Editor’s Note: Jodi Nisly Hertzler writes occasionally for Another Way and is a college counselor and tutor. Jodi and her husband have three children. Last year, I took on the role of college counselor at the private school I work for. Somewhat daunted, I immediately immersed myself in as much information as possible, joining national and local organizations, attending conferences, visiting colleges, watching webinars, and reading everything I could find. I successfully muddled through my first year, and as I begin a new season with a fresh round of seniors, I am reminded of the anxiety students and parents experience as they traverse […]

Shaun the Sheep Movie

August 21, 2015 Michelle D. Sinclair

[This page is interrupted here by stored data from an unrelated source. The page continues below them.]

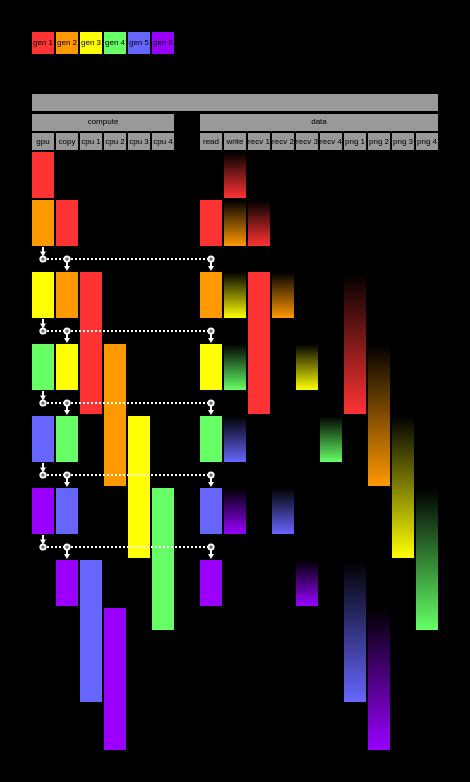
<!DOCTYPE html>
<html lang="en">
<head>
<meta charset="utf-8">
<title>Pipeline schedule</title>
<style>
:root {
  --ground: #000;
  --header: #999;
  --sync: #fff;
  --gen1: #f33;
  --gen2: #f90;
  --gen3: #ff0;
  --gen4: #6f6;
  --gen5: #66f;
  --gen6: #90f;
}
* { box-sizing: border-box; margin: 0; }
html, body { width: 470px; height: 782px; overflow: hidden; background: var(--ground); }
body {
  position: relative;
  padding: 32px;
  color: #000;
  font: 8px/1 "Liberation Sans", Arial, sans-serif;
  white-space: nowrap;
}
.legend { display: flex; gap: 2px; height: 22px; margin-bottom: 40px; }
.legend span, .heads > * { display: flex; align-items: center; justify-content: center; }
.legend span { width: 22px; background: var(--c); }
.heads, .schedule { display: grid; grid-template-columns: repeat(17, 22px); column-gap: 2px; }
.heads { grid-template-rows: 17px 17px 17px; row-gap: 2.5px; margin-bottom: 2px; }
.heads > * { background: var(--header); font-weight: 400; font-size: 8px; }
.heads .all { grid-column: 1 / -1; }
.heads .compute { grid-column: 1 / 7; }
.heads .data { grid-column: 8 / -1; }
.heads .first-data { grid-column: 8; }
.schedule { grid-template-rows: repeat(25, 22px); row-gap: 2px; }
.task { grid-column: var(--col); grid-row: var(--at) / span 2; background: var(--c); }
.long { grid-row-end: span 6; }
.fade { background: linear-gradient(var(--ground), var(--c)); }
.g1 { --c: var(--gen1); }
.g2 { --c: var(--gen2); }
.g3 { --c: var(--gen3); }
.g4 { --c: var(--gen4); }
.g5 { --c: var(--gen5); }
.g6 { --c: var(--gen6); }
.gpu { --col: 1; } .copy { --col: 2; }
.cpu1 { --col: 3; } .cpu2 { --col: 4; } .cpu3 { --col: 5; } .cpu4 { --col: 6; }
.read { --col: 8; } .write { --col: 9; }
.recv1 { --col: 10; } .recv2 { --col: 11; } .recv3 { --col: 12; } .recv4 { --col: 13; }
.png1 { --col: 14; } .png2 { --col: 15; } .png3 { --col: 16; } .png4 { --col: 17; }
.t1 { --at: 1; } .t3 { --at: 3; } .t6 { --at: 6; } .t9 { --at: 9; }
.t12 { --at: 12; } .t15 { --at: 15; } .t18 { --at: 18; } .t20 { --at: 20; }
.syncs { position: absolute; left: 0; top: 0; }
</style>
</head>
<body>
<div class="legend">
  <span class="g1">gen 1</span><span class="g2">gen 2</span><span class="g3">gen 3</span><span class="g4">gen 4</span><span class="g5">gen 5</span><span class="g6">gen 6</span>
</div>

<header class="heads">
  <div class="all"></div>
  <h2 class="compute">compute</h2>
  <h2 class="data">data</h2>
  <span>gpu</span><span>copy</span><span>cpu 1</span><span>cpu 2</span><span>cpu 3</span><span>cpu 4</span>
  <span class="first-data">read</span><span>write</span><span>recv 1</span><span>recv 2</span><span>recv 3</span><span>recv 4</span><span>png 1</span><span>png 2</span><span>png 3</span><span>png 4</span>
</header>

<main class="schedule">
  <i class="task gpu t1 g1"></i>
  <i class="task gpu t3 g2"></i>
  <i class="task gpu t6 g3"></i>
  <i class="task gpu t9 g4"></i>
  <i class="task gpu t12 g5"></i>
  <i class="task gpu t15 g6"></i>

  <i class="task copy t3 g1"></i>
  <i class="task copy t6 g2"></i>
  <i class="task copy t9 g3"></i>
  <i class="task copy t12 g4"></i>
  <i class="task copy t15 g5"></i>
  <i class="task copy t18 g6"></i>

  <i class="task long cpu1 t6 g1"></i>
  <i class="task long cpu1 t18 g5"></i>
  <i class="task long cpu2 t9 g2"></i>
  <i class="task long cpu2 t20 g6"></i>
  <i class="task long cpu3 t12 g3"></i>
  <i class="task long cpu4 t15 g4"></i>

  <i class="task read t3 g1"></i>
  <i class="task read t6 g2"></i>
  <i class="task read t9 g3"></i>
  <i class="task read t12 g4"></i>
  <i class="task read t15 g5"></i>
  <i class="task read t18 g6"></i>

  <i class="task fade write t1 g1"></i>
  <i class="task fade write t3 g2"></i>
  <i class="task fade write t6 g3"></i>
  <i class="task fade write t9 g4"></i>
  <i class="task fade write t12 g5"></i>
  <i class="task fade write t15 g6"></i>

  <i class="task fade recv1 t3 g1"></i>
  <i class="task long recv1 t6 g1"></i>
  <i class="task fade recv2 t6 g2"></i>
  <i class="task fade recv2 t15 g5"></i>
  <i class="task fade recv3 t9 g3"></i>
  <i class="task fade recv3 t18 g6"></i>
  <i class="task fade recv4 t12 g4"></i>

  <i class="task long fade png1 t6 g1"></i>
  <i class="task long fade png1 t18 g5"></i>
  <i class="task long fade png2 t9 g2"></i>
  <i class="task long fade png2 t20 g6"></i>
  <i class="task long fade png3 t12 g3"></i>
  <i class="task long fade png4 t15 g4"></i>
</main>

<svg class="syncs" width="470" height="782" viewBox="0 0 470 782" aria-hidden="true">
  <defs>
    <g id="arrow">
      <line y2="6" stroke="var(--sync)" stroke-width="2"/>
      <polygon points="-3,4.5 3,4.5 0,9.5" fill="var(--sync)"/>
    </g>
    <circle id="node" r="2.7" fill="#777" stroke="var(--sync)" stroke-width="1.8"/>
    <g id="sync">
      <line x1="43" x2="211" stroke="var(--sync)" stroke-width="2" stroke-dasharray="2 2"/>
      <use href="#arrow" x="43" y="-12"/>
      <use href="#arrow" x="67" y="2.5"/>
      <use href="#arrow" x="211" y="2.5"/>
      <use href="#node" x="43"/>
      <use href="#node" x="67"/>
      <use href="#node" x="211"/>
    </g>
  </defs>
  <use href="#sync" y="259"/>
  <use href="#sync" y="331"/>
  <use href="#sync" y="403"/>
  <use href="#sync" y="475"/>
  <use href="#sync" y="547"/>
</svg>
</body>
</html>
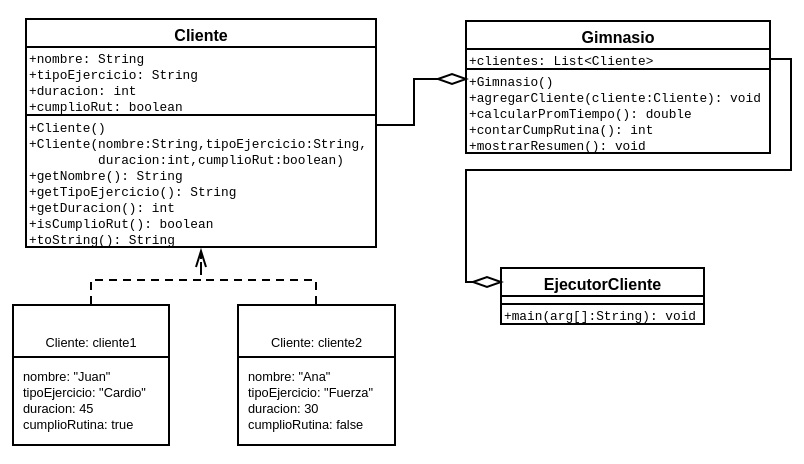
<!DOCTYPE html>
<html lang="es">
<head>
<meta charset="utf-8">
<title>Diagrama de clases: Gimnasio</title>
<style>
:root {
  --ink: #000;
  --paper: #fff;
  --sans: "Liberation Sans", Arial, sans-serif;
  --mono: "Liberation Mono", "Courier New", monospace;
}
* { box-sizing: border-box; margin: 0; padding: 0; }
body { width: 804px; height: 464px; overflow: hidden; background: var(--paper); color: var(--ink); }
.diagram { position: relative; width: 804px; height: 464px; overflow: hidden; }

.node { position: absolute; display: grid; border: 2px solid var(--ink); background: var(--paper); }
.node > * + * { border-top: 2px solid var(--ink); }
.node ul { list-style: none; line-height: 16px; min-height: 0; }
.node li { height: 16px; white-space: pre; }
.node li.two-lines { height: 32px; }

.class h2 { font: 700 16px/18px var(--sans); text-align: center; padding-top: 7px; }
.class ul { font-family: var(--mono); font-size: 12.8px; padding: 4px 0 0 2px; }
.class .methods { padding-top: 5px; }
.class .empty { padding: 0; }

.cliente { left: 25px; top: 18px; width: 352px; height: 230px; grid-template-rows: 26px 68px 1fr; }
.gimnasio { left: 465px; top: 20px; width: 306px; height: 134px; grid-template-rows: 26px 20px 1fr; }
.ejecutor { left: 500px; top: 267px; width: 205px; height: 58px; grid-template-rows: 26px 8px 1fr; }

.object { top: 304px; height: 142px; grid-template-rows: 50px 1fr; font: 12.8px/16px var(--sans); }
.object h3 { font: inherit; text-align: center; padding-top: 29px; }
.object ul { padding: 11px 0 0 9px; }
.cliente1 { left: 12px; width: 158px; }
.cliente2 { left: 237px; width: 159px; }

.links { position: absolute; left: 0; top: 0; fill: none; stroke: var(--ink); stroke-width: 2; }
.links .dashed { stroke-dasharray: 8 6; }
.links polygon { fill: var(--paper); }
</style>
</head>
<body>
<main class="diagram">
  <section class="node class cliente">
    <h2>Cliente</h2>
    <ul>
      <li>+nombre: String</li>
      <li>+tipoEjercicio: String</li>
      <li>+duracion: int</li>
      <li>+cumplioRut: boolean</li>
    </ul>
    <ul class="methods">
      <li>+Cliente()</li>
      <li class="two-lines">+Cliente(nombre:String,tipoEjercicio:String,
         duracion:int,cumplioRut:boolean)</li>
      <li>+getNombre(): String</li>
      <li>+getTipoEjercicio(): String</li>
      <li>+getDuracion(): int</li>
      <li>+isCumplioRut(): boolean</li>
      <li>+toString(): String</li>
    </ul>
  </section>

  <section class="node class gimnasio">
    <h2>Gimnasio</h2>
    <ul>
      <li>+clientes: List&lt;Cliente&gt;</li>
    </ul>
    <ul class="methods">
      <li>+Gimnasio()</li>
      <li>+agregarCliente(cliente:Cliente): void</li>
      <li>+calcularPromTiempo(): double</li>
      <li>+contarCumpRutina(): int</li>
      <li>+mostrarResumen(): void</li>
    </ul>
  </section>

  <section class="node class ejecutor">
    <h2>EjecutorCliente</h2>
    <ul class="empty"></ul>
    <ul>
      <li>+main(arg[]:String): void</li>
    </ul>
  </section>

  <section class="node object cliente1">
    <h3>Cliente: cliente1</h3>
    <ul>
      <li>nombre: "Juan"</li>
      <li>tipoEjercicio: "Cardio"</li>
      <li>duracion: 45</li>
      <li>cumplioRutina: true</li>
    </ul>
  </section>

  <section class="node object cliente2">
    <h3>Cliente: cliente2</h3>
    <ul>
      <li>nombre: "Ana"</li>
      <li>tipoEjercicio: "Fuerza"</li>
      <li>duracion: 30</li>
      <li>cumplioRutina: false</li>
    </ul>
  </section>

  <svg class="links" width="804" height="464" viewBox="0 0 804 464" aria-hidden="true">
    <g class="aggregation">
      <path d="M376 125H414V79H438"/>
      <polygon points="438,79 452,74 466,79 452,84"/>
      <path d="M770 59H791V170H466V282H473"/>
      <polygon points="473,282 487,277 501,282 487,287"/>
    </g>
    <g class="instances">
      <path class="dashed" d="M91 304V280H201"/>
      <path class="dashed" d="M316 304V280H201"/>
      <path d="M201 275V262M201 259V251M196 267L201 251L206 267"/>
    </g>
  </svg>
</main>
</body>
</html>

Stop-motion animation has a long history as a medium for film. Once the primary method for movie monsters to careen across the silver screen, the technique has been kept alive by Aardman Animations—the British animation studio known for their television and movie franchise Wallace & Gromit. Just when the sheep seem to have mastered a cloak-and-dagger escape, someone “baas” and nearly gives the game away. Tradition or practicality (or both) dictates that their characters speak only in grunts and unrecognizable words, but with tone of voice, gestures, and images, they broadcast their emotions and intentions with clarity. Shaun the Sheep […]

Simply the Season: Eat Fresh or Preserve for Later?

August 14, 2015 Melodie Davis

How did you first learn—if you did—to can or freeze fresh garden produce to eat all year? Did you grow your own foods as a child? For many of us who were fortunate to grow up on farms with gardens, truck patches, and even orchards, the answer is: Growing and preserving our own food is as normal as brushing our teeth and taking out the garbage. It’s what people do. The cookbook even includes ways to use the tops of carrots, discarded corncobs, celery leaves, squash blossoms, onion stems, and more. I understand that not everyone grew up like this. […]

Displaced and without a home

August 14, 2015 Charissa Zehr

By Charissa Zehr A crisis is rarely made in a day, and there is no exception with the threat of mass deportations of Haitian migrant workers and Dominicans of Haitian descent from the Dominican Republic (D.R.) to Haiti. The D.R. and Haiti have a centuries-long history of simmering tension that has at times boiled over. Almost two years ago, the D.R. Constitutional Court retroactively stripped citizenship from hundreds of thousands of Dominicans with Haitian ancestry. While some of the affected may have parents who migrated recently from Haiti, many have lived in the D.R. for decades and have few ties […]

Mr. Holmes

August 14, 2015 Vic Thiessen

Rather than encouraging people not to waste their time watching this month’s big blockbuster (Rogue Nation, which is entertaining and well-made but also shallow and ultimately supportive of our insane and evil “intelligence” communities), I have decided to encourage people to watch a relatively obscure and underrated gem called Mr. Holmes. At its heart, Mr. Holmes is about an aging Sherlock beginning to question the value of the logic and chemistry that have ruled his mind and his life. Mr. Holmes opens with a scene in a train compartment where a young boy sitting opposite Holmes is observing what he calls a […]

What Can You Give?

August 7, 2015 Melodie Davis

My colleagues came back from a recent churchwide Mennonite convention, and one of them placed a collection of small white crocheted crosses in our break room. The crosses were in little plastic bags with decorative cards taped on that read “Handmade in Homestead, Florida.” Knowing that D. J. places her crocheted crosses in her church offering basket as her offering to God adds an even richer dimension to this simple cross. My curiosity was immediately piqued. Having been to 22 such Mennonite conventions over the years, I’ve always felt the planned business conducted there wasn’t as important as the little conversations […]